By Ara Jansen for The West Australian
The Dixie Chicks may not have sold too many copies of their latest album Taking The Long Way, but these sassy Texans are
proving their music will outlast any controversy.
Singer Natalie Maines’ critical comments about
George W. Bush more than two years ago are still reverberating, but a wildly enthusiastic crowd on Friday night couldn’t
really give a Stetson about it.
They were there to hear a great set of countrypop songs — which
was exactly what they got. While thoroughly entertaining, the Chicks departed from their lyrics to launch enough salvos to
make their point. Even a screening of the trailer for the up-coming doco called Shut Up & Sing about those much publicised
“we are ashamed” comments drew supportive cheers.
With an eight-piece behind the Chicks,
the sound was full, lush and pretty much as on their records. The audience loved it and sang along at every opportunity as
three stunningly angelic and strong voices led us through almost two dozen songs.
co-written their newer songs or chosen wisely with their older ones, the Dixie Chicks catalogue is unbelievably strong. Touching,
poignant or just plain party-style songs about life, love, leaving home and being unwilling to apologise made up a rollicking
set of country pop.
Maines is the centre of the band, taking all the lead vocals, with Emily Robison
and Martie Maguire standing nearby to complete the vocal trio and mainly playing fiddle and banjo. Together they make some
of music’s most beautiful harmonies.
As they have been telling audiences around the country, they
dedicate the jaunty White Trash Wedding to actor and director Mel Gibson. “You’ve got Mel and America has us —
wanna swap?” Maines inquired to a room of cheers.
The set had plenty of highlights and of course

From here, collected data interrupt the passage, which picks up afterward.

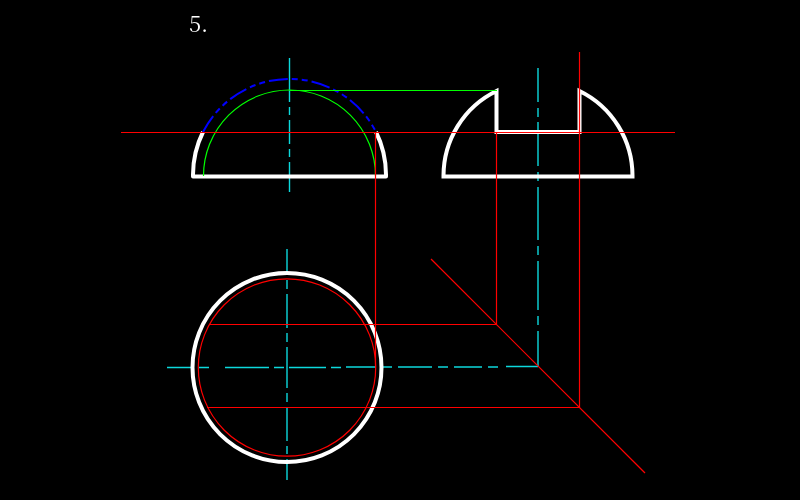
<!DOCTYPE html>
<html lang="en">
<head>
<meta charset="utf-8">
<title>Exercise 5: slotted hemisphere</title>
<style>
  :root {
    --paper: #000;
    --outline: #fff;
    --projection: #f00;
    --axis: #0cd8dc;
    --section: #0f0;
    --removed: #00f;
  }
  * { box-sizing: border-box; margin: 0; }
  html, body { width: 800px; height: 500px; overflow: hidden; background: var(--paper); }
  .sheet { position: relative; width: 800px; height: 500px; overflow: hidden; background: var(--paper); }
  .number {
    position: absolute; left: 189px; top: 8px;
    font: 400 22px/30px "Noto Serif CJK JP", "Noto Serif", serif;
    color: var(--outline);
  }
  .drawing { display: block; width: 800px; height: 500px; fill: none; stroke-width: 1.2; }
  .outline { stroke: var(--outline); stroke-width: 4; stroke-linejoin: round; }
  .axis { stroke: var(--axis); stroke-width: 1.4; }
  .section { stroke: var(--section); }
  .removed { stroke: var(--removed); stroke-width: 2; stroke-dasharray: 19 4 6 4 6 4; }
  .projection { stroke: var(--projection); }
</style>
</head>
<body>
<main class="sheet">
  <h1 class="number">5.</h1>
  <svg class="drawing" viewBox="0 0 800 500" role="img" aria-label="Three projected views of a hemisphere with a rectangular slot">
    <g class="axis">
      <path d="M289.5 58V102M289.5 107V115M289.5 120V144M289.5 149V157M289.5 162V192"/>
      <path d="M538 68V102M538 108V117M538 122V166M538 172V181M538 187V240M538 246V255M538 261V310M538 316V325M538 331V366"/>
      <path d="M287 249V275M287 280V289M287 294V328M287 333V342M287 347V388M287 393V402M287 407V441M287 446V454M287 459V480"/>
      <path d="M167 367.5H194M199 367.5H209M225 367.5H269M274 367.5H284M289 367.5H326M331 367.5H341M346 367H376M382 367H392M398 367H432M438 367H448M454 367H482M488 367H498M506 366.5H538"/>
    </g>

    <g class="outline">
      <path id="front-view" d="M203 132A97 97 0 0 0 193 176.500H386A97 97 0 0 0 376 132"/>
      <path id="side-view" stroke-linejoin="miter" d="M496.500 132V91A94.500 94.500 0 0 0 443.500 176.500H632.500A94.500 94.500 0 0 0 579.500 91V132Z"/>
      <circle id="top-view" cx="287" cy="367.5" r="94.5"/>
    </g>

    <path class="removed" d="M203 132A97 97 0 0 1 376 132"/>

    <g class="section">
      <path d="M203.500 176A86 86 0 0 1 375.500 176"/>
      <line x1="289.5" y1="90.5" x2="497" y2="90.5"/>
    </g>

    <g class="projection">
      <line x1="121" y1="132.5" x2="675" y2="132.5"/>
      <line x1="375.5" y1="132" x2="375.5" y2="367"/>
      <line x1="496.5" y1="132" x2="496.5" y2="324"/>
      <line x1="579.5" y1="52" x2="579.5" y2="408"/>
      <line x1="209" y1="324.5" x2="497" y2="324.5"/>
      <line x1="207" y1="407.5" x2="580" y2="407.5"/>
      <line x1="431" y1="259" x2="645" y2="473"/>
      <circle cx="287" cy="367.5" r="88.7"/>
    </g>
  </svg>
</main>
</body>
</html>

the controversial first single Not Ready To Play Nice was one of them. On the beautiful side was Lullaby and then the heartbreaking
going-off-towar tale of a Travellin’ Soldier.
They were a perfect contrast with sing-at-thetop-of-your-lungs
songs like Long Time Gone, Some Days You Gotta Dance, Goodbye Earl or Lubbock Or Leave It.
but no less cool was Mississippi — a jumping bluegrass-infused track written by Bob Dylan for Sheryl Crowe lamenting
that the “only thing I did wrong, was to stay in Mississippi just a day too long”.
Pete Yorn opened the show with a nod to local NJ hero Bruce Springsteen. As Dancing in the Dark quickly segued into his catchy
Life On a Chain, the audience received his unique take on pop generously.
Lifting songs from musicforthemorningafter
and his just-released album Nightcrawler he conjured up America’s most loved singers and songwriters through his easy
storytelling style and often raspy voice.
It was the kind of show which was pretty hard to fault. Great
songs, a band in top form and an audience who got everything they came for. You can’t ask for more than that.